Data extracted from a collection:

⟨

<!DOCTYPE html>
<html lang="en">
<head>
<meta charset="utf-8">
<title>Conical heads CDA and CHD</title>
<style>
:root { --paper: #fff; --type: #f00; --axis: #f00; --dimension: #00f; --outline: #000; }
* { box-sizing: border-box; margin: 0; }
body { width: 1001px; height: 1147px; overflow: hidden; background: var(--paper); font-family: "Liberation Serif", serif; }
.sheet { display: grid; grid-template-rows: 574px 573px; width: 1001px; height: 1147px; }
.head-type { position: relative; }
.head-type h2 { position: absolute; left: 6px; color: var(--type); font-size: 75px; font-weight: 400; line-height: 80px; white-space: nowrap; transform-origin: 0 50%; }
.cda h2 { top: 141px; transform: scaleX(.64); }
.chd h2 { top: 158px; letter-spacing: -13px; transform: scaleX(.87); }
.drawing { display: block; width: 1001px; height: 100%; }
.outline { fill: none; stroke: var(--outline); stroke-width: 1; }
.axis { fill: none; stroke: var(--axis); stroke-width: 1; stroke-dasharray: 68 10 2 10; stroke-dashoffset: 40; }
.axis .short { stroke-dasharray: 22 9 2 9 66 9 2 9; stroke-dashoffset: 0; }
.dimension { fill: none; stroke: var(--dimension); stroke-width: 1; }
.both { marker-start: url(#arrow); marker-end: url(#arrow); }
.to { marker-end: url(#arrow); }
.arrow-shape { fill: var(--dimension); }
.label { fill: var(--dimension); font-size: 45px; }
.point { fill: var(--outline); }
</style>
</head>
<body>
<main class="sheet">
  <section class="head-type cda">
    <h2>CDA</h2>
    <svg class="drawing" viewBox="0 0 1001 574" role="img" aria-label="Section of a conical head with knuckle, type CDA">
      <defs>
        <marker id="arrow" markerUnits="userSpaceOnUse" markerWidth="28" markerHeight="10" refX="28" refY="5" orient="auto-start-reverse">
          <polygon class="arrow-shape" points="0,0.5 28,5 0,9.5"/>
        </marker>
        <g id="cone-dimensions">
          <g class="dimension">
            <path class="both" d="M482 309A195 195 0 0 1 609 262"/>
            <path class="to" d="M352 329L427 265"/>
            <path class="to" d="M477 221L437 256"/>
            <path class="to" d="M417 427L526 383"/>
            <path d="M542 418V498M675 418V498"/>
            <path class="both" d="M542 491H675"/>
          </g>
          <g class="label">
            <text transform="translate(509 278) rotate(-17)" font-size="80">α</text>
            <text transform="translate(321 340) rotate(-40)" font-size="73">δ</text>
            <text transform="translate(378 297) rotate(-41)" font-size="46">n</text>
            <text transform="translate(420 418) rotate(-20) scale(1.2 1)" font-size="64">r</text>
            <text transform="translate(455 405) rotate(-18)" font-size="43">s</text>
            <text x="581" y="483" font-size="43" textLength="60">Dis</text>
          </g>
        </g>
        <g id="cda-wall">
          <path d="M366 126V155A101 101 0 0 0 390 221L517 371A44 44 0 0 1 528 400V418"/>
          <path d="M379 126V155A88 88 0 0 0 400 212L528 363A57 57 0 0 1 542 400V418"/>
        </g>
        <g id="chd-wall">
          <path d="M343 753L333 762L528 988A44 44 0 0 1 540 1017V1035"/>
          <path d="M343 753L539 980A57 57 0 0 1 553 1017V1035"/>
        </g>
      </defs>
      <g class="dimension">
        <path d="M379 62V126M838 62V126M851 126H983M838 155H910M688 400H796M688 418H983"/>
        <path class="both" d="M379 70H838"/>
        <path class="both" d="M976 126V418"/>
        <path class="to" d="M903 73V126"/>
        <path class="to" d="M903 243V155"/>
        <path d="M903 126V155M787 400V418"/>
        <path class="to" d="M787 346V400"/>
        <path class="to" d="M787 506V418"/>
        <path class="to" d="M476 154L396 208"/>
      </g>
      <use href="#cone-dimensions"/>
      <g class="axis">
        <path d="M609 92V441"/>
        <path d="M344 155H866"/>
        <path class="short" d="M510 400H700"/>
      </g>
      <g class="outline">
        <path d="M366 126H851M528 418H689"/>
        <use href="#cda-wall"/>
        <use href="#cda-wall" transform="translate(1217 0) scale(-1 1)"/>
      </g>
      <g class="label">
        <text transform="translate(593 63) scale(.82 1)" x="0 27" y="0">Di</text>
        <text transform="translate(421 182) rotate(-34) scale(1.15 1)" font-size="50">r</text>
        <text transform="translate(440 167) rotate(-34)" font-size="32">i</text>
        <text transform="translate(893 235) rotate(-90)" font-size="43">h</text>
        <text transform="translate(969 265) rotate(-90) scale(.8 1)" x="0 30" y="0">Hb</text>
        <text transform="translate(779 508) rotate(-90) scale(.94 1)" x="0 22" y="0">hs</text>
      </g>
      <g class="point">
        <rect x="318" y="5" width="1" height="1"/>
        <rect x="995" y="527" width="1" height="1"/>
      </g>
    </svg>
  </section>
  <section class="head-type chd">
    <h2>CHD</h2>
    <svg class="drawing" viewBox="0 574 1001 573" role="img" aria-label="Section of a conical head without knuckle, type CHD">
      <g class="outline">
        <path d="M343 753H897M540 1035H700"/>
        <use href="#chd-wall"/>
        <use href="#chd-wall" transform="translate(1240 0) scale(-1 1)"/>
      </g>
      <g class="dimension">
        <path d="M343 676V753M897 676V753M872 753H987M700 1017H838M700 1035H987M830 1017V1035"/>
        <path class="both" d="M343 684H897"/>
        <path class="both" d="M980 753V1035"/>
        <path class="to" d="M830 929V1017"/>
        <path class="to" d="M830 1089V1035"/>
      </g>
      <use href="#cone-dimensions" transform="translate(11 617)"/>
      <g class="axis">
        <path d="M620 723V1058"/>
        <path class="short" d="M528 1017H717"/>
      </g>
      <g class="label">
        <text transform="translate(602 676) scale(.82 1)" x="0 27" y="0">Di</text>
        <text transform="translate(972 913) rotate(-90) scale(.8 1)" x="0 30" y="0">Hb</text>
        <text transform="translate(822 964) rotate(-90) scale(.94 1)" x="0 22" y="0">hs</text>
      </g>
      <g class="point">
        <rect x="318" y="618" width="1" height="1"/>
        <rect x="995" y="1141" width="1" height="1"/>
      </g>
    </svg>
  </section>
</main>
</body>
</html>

⟩

■ Exercise prompt
Repeat the records above exactly, leaving none out.

■ Written reply
<!DOCTYPE html>
<html lang="en">
<head>
<meta charset="utf-8">
<title>Conical heads CDA and CHD</title>
<style>
:root { --paper: #fff; --type: #f00; --axis: #f00; --dimension: #00f; --outline: #000; }
* { box-sizing: border-box; margin: 0; }
body { width: 1001px; height: 1147px; overflow: hidden; background: var(--paper); font-family: "Liberation Serif", serif; }
.sheet { display: grid; grid-template-rows: 574px 573px; width: 1001px; height: 1147px; }
.head-type { position: relative; }
.head-type h2 { position: absolute; left: 6px; color: var(--type); font-size: 75px; font-weight: 400; line-height: 80px; white-space: nowrap; transform-origin: 0 50%; }
.cda h2 { top: 141px; transform: scaleX(.64); }
.chd h2 { top: 158px; letter-spacing: -13px; transform: scaleX(.87); }
.drawing { display: block; width: 1001px; height: 100%; }
.outline { fill: none; stroke: var(--outline); stroke-width: 1; }
.axis { fill: none; stroke: var(--axis); stroke-width: 1; stroke-dasharray: 68 10 2 10; stroke-dashoffset: 40; }
.axis .short { stroke-dasharray: 22 9 2 9 66 9 2 9; stroke-dashoffset: 0; }
.dimension { fill: none; stroke: var(--dimension); stroke-width: 1; }
.both { marker-start: url(#arrow); marker-end: url(#arrow); }
.to { marker-end: url(#arrow); }
.arrow-shape { fill: var(--dimension); }
.label { fill: var(--dimension); font-size: 45px; }
.point { fill: var(--outline); }
</style>
</head>
<body>
<main class="sheet">
  <section class="head-type cda">
    <h2>CDA</h2>
    <svg class="drawing" viewBox="0 0 1001 574" role="img" aria-label="Section of a conical head with knuckle, type CDA">
      <defs>
        <marker id="arrow" markerUnits="userSpaceOnUse" markerWidth="28" markerHeight="10" refX="28" refY="5" orient="auto-start-reverse">
          <polygon class="arrow-shape" points="0,0.5 28,5 0,9.5"/>
        </marker>
        <g id="cone-dimensions">
          <g class="dimension">
            <path class="both" d="M482 309A195 195 0 0 1 609 262"/>
            <path class="to" d="M352 329L427 265"/>
            <path class="to" d="M477 221L437 256"/>
            <path class="to" d="M417 427L526 383"/>
            <path d="M542 418V498M675 418V498"/>
            <path class="both" d="M542 491H675"/>
          </g>
          <g class="label">
            <text transform="translate(509 278) rotate(-17)" font-size="80">α</text>
            <text transform="translate(321 340) rotate(-40)" font-size="73">δ</text>
            <text transform="translate(378 297) rotate(-41)" font-size="46">n</text>
            <text transform="translate(420 418) rotate(-20) scale(1.2 1)" font-size="64">r</text>
            <text transform="translate(455 405) rotate(-18)" font-size="43">s</text>
            <text x="581" y="483" font-size="43" textLength="60">Dis</text>
          </g>
        </g>
        <g id="cda-wall">
          <path d="M366 126V155A101 101 0 0 0 390 221L517 371A44 44 0 0 1 528 400V418"/>
          <path d="M379 126V155A88 88 0 0 0 400 212L528 363A57 57 0 0 1 542 400V418"/>
        </g>
        <g id="chd-wall">
          <path d="M343 753L333 762L528 988A44 44 0 0 1 540 1017V1035"/>
          <path d="M343 753L539 980A57 57 0 0 1 553 1017V1035"/>
        </g>
      </defs>
      <g class="dimension">
        <path d="M379 62V126M838 62V126M851 126H983M838 155H910M688 400H796M688 418H983"/>
        <path class="both" d="M379 70H838"/>
        <path class="both" d="M976 126V418"/>
        <path class="to" d="M903 73V126"/>
        <path class="to" d="M903 243V155"/>
        <path d="M903 126V155M787 400V418"/>
        <path class="to" d="M787 346V400"/>
        <path class="to" d="M787 506V418"/>
        <path class="to" d="M476 154L396 208"/>
      </g>
      <use href="#cone-dimensions"/>
      <g class="axis">
        <path d="M609 92V441"/>
        <path d="M344 155H866"/>
        <path class="short" d="M510 400H700"/>
      </g>
      <g class="outline">
        <path d="M366 126H851M528 418H689"/>
        <use href="#cda-wall"/>
        <use href="#cda-wall" transform="translate(1217 0) scale(-1 1)"/>
      </g>
      <g class="label">
        <text transform="translate(593 63) scale(.82 1)" x="0 27" y="0">Di</text>
        <text transform="translate(421 182) rotate(-34) scale(1.15 1)" font-size="50">r</text>
        <text transform="translate(440 167) rotate(-34)" font-size="32">i</text>
        <text transform="translate(893 235) rotate(-90)" font-size="43">h</text>
        <text transform="translate(969 265) rotate(-90) scale(.8 1)" x="0 30" y="0">Hb</text>
        <text transform="translate(779 508) rotate(-90) scale(.94 1)" x="0 22" y="0">hs</text>
      </g>
      <g class="point">
        <rect x="318" y="5" width="1" height="1"/>
        <rect x="995" y="527" width="1" height="1"/>
      </g>
    </svg>
  </section>
  <section class="head-type chd">
    <h2>CHD</h2>
    <svg class="drawing" viewBox="0 574 1001 573" role="img" aria-label="Section of a conical head without knuckle, type CHD">
      <g class="outline">
        <path d="M343 753H897M540 1035H700"/>
        <use href="#chd-wall"/>
        <use href="#chd-wall" transform="translate(1240 0) scale(-1 1)"/>
      </g>
      <g class="dimension">
        <path d="M343 676V753M897 676V753M872 753H987M700 1017H838M700 1035H987M830 1017V1035"/>
        <path class="both" d="M343 684H897"/>
        <path class="both" d="M980 753V1035"/>
        <path class="to" d="M830 929V1017"/>
        <path class="to" d="M830 1089V1035"/>
      </g>
      <use href="#cone-dimensions" transform="translate(11 617)"/>
      <g class="axis">
        <path d="M620 723V1058"/>
        <path class="short" d="M528 1017H717"/>
      </g>
      <g class="label">
        <text transform="translate(602 676) scale(.82 1)" x="0 27" y="0">Di</text>
        <text transform="translate(972 913) rotate(-90) scale(.8 1)" x="0 30" y="0">Hb</text>
        <text transform="translate(822 964) rotate(-90) scale(.94 1)" x="0 22" y="0">hs</text>
      </g>
      <g class="point">
        <rect x="318" y="618" width="1" height="1"/>
        <rect x="995" y="1141" width="1" height="1"/>
      </g>
    </svg>
  </section>
</main>
</body>
</html>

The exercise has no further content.